Both Rasste and Wataschka agreed that Bulgarians could never trust Muslims— “We have seen Islam at its worst. Some people may be too modern to understand how dangerous it can be”—, illustrating the salience of this aspect of national identity (Rasste and Wataschka, 2016). It was clear both Rasste and Wataschka directly correlated the presence of Muslim refugees with negative economic circumstances for Bulgarian citizens, and the frustration of Bulgarians are leading more people to the far-right, “arousing the instinct of self” (Rasste and Wataschka, 2016).
In an early 2016 domestic poll of public opinion, 1,000 Bulgarians were asked questions regarding their feelings towards refugees. The poll found that, “three in five Bulgarians think that refugees are threatening the country’s national security” (Sofia News Agency, 2016). 46.5% of the respondents stated that the EU must not help refugees.

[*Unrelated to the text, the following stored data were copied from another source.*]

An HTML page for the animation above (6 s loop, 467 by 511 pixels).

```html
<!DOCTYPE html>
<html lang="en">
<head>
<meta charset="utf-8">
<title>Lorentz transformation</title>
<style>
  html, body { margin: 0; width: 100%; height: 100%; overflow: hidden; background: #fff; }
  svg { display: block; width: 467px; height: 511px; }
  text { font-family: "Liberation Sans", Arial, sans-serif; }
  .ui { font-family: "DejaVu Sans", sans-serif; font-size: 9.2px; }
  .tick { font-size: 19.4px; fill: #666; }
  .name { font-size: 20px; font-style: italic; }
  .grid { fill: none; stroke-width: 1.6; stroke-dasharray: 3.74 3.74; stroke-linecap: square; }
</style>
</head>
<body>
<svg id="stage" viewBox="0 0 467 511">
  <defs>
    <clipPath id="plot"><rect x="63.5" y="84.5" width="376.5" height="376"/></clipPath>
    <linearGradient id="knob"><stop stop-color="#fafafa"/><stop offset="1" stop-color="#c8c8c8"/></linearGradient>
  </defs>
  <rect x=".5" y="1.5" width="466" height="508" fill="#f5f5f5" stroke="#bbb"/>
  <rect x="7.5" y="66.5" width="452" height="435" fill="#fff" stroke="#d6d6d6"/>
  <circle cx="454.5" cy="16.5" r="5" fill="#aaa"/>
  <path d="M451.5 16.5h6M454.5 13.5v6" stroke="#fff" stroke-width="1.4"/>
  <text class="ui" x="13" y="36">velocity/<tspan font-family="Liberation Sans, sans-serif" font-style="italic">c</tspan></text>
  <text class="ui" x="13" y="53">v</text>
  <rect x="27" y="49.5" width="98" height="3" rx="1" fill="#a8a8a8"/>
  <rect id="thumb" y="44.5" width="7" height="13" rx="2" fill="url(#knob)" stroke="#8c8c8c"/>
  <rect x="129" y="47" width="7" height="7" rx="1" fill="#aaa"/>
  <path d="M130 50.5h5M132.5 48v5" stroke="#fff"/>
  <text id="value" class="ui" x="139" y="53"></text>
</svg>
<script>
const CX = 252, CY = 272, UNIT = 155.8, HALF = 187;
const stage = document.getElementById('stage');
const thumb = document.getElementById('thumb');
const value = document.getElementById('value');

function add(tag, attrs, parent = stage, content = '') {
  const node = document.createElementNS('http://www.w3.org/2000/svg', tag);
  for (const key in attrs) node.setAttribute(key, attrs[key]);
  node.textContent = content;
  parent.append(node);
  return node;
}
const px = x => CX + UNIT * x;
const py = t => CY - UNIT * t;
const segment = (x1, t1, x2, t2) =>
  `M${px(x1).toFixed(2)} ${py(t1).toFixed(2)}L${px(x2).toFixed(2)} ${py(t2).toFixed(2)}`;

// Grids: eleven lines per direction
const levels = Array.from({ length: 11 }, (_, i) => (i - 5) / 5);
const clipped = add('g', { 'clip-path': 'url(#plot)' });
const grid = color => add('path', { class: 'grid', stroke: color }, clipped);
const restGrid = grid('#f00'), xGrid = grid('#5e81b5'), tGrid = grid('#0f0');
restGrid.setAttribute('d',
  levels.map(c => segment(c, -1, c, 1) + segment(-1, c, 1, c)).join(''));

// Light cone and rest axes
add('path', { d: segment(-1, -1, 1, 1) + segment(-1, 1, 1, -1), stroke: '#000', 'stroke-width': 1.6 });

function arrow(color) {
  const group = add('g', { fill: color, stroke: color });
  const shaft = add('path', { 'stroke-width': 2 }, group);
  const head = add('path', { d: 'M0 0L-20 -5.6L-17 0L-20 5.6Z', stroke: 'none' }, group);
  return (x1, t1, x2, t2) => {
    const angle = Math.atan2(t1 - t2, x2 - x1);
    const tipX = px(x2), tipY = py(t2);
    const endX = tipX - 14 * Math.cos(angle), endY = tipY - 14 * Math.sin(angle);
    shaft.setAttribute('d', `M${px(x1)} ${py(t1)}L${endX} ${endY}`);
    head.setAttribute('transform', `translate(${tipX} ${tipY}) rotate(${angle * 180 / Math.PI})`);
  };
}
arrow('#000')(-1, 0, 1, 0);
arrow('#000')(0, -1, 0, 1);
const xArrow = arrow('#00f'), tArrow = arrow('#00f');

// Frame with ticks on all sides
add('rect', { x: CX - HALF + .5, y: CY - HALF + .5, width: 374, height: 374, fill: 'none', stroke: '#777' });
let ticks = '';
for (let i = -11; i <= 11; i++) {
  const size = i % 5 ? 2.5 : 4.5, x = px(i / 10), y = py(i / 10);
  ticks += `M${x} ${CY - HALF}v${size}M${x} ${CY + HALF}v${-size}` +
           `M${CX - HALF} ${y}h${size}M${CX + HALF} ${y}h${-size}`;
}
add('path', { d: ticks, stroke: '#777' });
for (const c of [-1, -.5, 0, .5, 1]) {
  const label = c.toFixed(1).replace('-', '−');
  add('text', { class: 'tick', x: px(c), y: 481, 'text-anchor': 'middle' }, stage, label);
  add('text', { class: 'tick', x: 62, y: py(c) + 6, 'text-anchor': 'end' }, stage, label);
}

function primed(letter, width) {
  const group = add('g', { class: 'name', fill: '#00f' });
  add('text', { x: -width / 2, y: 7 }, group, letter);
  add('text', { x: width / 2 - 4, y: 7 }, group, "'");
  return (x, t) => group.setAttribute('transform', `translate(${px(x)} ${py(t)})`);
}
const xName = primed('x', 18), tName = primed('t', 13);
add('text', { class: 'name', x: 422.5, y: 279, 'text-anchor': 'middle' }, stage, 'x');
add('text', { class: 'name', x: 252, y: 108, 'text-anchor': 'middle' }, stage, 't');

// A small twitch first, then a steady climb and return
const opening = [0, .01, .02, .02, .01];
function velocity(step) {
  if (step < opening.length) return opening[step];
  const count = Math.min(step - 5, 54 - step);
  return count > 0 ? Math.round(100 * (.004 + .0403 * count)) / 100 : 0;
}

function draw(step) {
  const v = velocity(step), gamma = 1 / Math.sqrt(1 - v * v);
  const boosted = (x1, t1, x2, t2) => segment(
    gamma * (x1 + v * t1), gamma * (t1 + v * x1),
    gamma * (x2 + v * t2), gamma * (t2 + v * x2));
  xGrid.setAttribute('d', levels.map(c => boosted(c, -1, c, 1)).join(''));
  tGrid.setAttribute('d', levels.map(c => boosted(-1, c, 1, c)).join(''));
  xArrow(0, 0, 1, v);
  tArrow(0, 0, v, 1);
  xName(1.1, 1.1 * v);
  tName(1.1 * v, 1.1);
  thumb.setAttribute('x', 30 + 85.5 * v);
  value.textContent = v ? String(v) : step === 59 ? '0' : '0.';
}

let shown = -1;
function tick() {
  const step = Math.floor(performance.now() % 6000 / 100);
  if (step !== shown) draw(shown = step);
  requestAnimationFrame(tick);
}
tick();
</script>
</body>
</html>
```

From that group of people, “18.8% of the respondents reply that the reason is the presence of terrorists among refugees; 16.7% say that Bulgaria cannot cater for its own people due to the poor shape of the economy, while 6.9% see refugees as a threat to the economy and the social safety network of the EU” (Sofia News Agency, 2016). Negative attitudes towards refugees were often attributed to identity, as the roughly 53% of 1,000 respondents who said they were afraid of refugees, 34.1% believe that refugees are a threat because of their religion, 23.6% are afraid of the ethnic origin of the refugees, while 4.6% plainly say that they hate foreigners” (Sofia News Agency, 2016).
Overall, the Bulgarian government has done everything in its power to discourage refugees from seeking asylum within Bulgaria and stopping refugees from passing through illegally. Bulgaria was one of the first countries to close its borders in late 2015, as refugees were arriving from both Turkey and Greece. Because of this decision to close the borders, “the rates of illegal migration through Bulgaria are relatively low, the impact of refugee crisis on Bulgarian society at this stage being primarily in political and psychological terms, while the actual pressure, including that which is economic and social, remains relatively low in comparison with a number of other European states, especially those from South and South-East Europe” (Kyuchukov, 2016). Anti-refugee sentiment appears to be relatively contained to a small percentage of Bulgarian citizens, yet the government allows them to be outspoken about their opinions in the media as a way of influencing others and warning refugees to stay away. “In an Arabic language ‘Refugee Handbook,’ Bulgaria ranks first among countries asylum seekers should avoid. Refugees say xenophobia and Islamophobia are widespread and that they try to skirt around the country” (Andreev and Vaksberg, 2015).
Written by: Kaitlyn Lynes